These surveys focus on two abundant shorebird species, Western Sandpiper (Calidris mauri) and Dunlin (Calidris alpina), and are conducted at a large mudflat on Roberts Bank, Delta, British Columbia, approximately 35 km south of Vancouver. These survey counts began in 1991 and are conducted annually during the northern migration period (April and May). Species-specific counts are derived from total flock counts multiplied by an estimate of percentage composition of the two species. The Brunswick Point study site (49°03′ N, 123°09′ W) extends over the southern third of Roberts Bank, and encompasses a large mudflat (tidal range = 0 – 3.8 m) separated from agricultural fields by a dike. Vegetation in the near shore sections of the mudflat is composed mostly of saltmarsh and bushes. Sediments in the mudflat range from soft mud to sand, and portions of the lower intertidal zone are covered with eelgrass (Zostera marina and Z. japonica). A causeway supporting a major port facility separates the mudflat from the remainder of Roberts Bank, and the dike is used for recreational purposes. Total flock counts. The number of total flock counts conducted annually varied from seven to 15 counts from 1991 to 1998. Beginning in 1999, counts were conducted either daily or every other day during spring migration for an annual replicate of 17 32 counts. The migration period began on 15 April each year and continued until lesser than 1000 birds were observed or until 15 May, whichever came first. This timing was chosen to overlap with the major pulse of Western Sandpiper migration and also captured peak Dunlin numbers. Daily timing of surveys depended on the tide cycle; the start of surveys ranged between 05:45 and 19:00 hr. Counts were conducted at a tide height of 3.5 m, based on tidal predictions at Point Atkinson, British Columbia. This tide height ensured birds were close to shore, with sufficient mudflat exposed to present good feeding opportunities for shorebirds. Occasionally maximum daily tide heights did not reach 3.5 m, and counts on these days were conducted during the actual maximum tide heights. Counts began at the southern end of the Brunswick Point dike where it meets the Roberts Bank Superport causeway. All birds visible on the mudflat were counted from a vehicle along a series of stops on the dike, for a total length of ~2.5 km. Birds were counted through a spotting scope mounted on the vehicle window, primarily for distant flocks, and through binoculars to count birds near the vehicle. Flocks were counted by an initial assessment of flock density, and then by counting blocks incrementally in 50s, 100s, 500s, or 1000s, according to flock size, in each successive field of view across a scan of the entire flock. In 1992, the number of birds in large flocks was estimated by multiplying the number of square metres of mudflat covered by the flock by the average number of sandpipers in several 1-m2 plots estimated by eye (Butler 1994). Species composition: Only total flock counts were conducted prior to 1997, as deriving species-specific counts was complicated by the intermixing of Western Sandpipers and Dunlin in the large flocks. Species-specific counts are calculated as a product of total flock counts and percentage composition of different species. From 1997 onwards, relative species composition (ratio of Western Sandpipers to Dunlins) was estimated during supplementary counts as birds settled on the mudflats before or after the main shorebird counts described above. Numbers of Western Sandpipers and Dunlins were individually tallied along visually estimated 1 m wide strips that ran perpendicular from the dike to the water’s edge, and included both open mudflat and shallow water. Tallies of all strip counts were summed and the species proportion for that day was calculated as the number of each species counted divided by the total number of birds.

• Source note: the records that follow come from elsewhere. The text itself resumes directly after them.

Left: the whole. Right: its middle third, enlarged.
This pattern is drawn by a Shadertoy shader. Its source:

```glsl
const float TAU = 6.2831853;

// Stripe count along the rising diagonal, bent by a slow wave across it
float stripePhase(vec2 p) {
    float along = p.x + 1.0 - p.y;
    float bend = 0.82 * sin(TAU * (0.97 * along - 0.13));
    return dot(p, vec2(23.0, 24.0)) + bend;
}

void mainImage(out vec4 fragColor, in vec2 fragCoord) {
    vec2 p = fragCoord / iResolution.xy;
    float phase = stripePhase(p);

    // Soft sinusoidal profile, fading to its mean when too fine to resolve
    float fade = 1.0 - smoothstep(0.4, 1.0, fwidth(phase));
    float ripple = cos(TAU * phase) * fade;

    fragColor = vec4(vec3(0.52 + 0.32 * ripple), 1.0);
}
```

This line outlines the basic survey route included in the survey counts. This route is the best access to areas that can be surveyed from shore.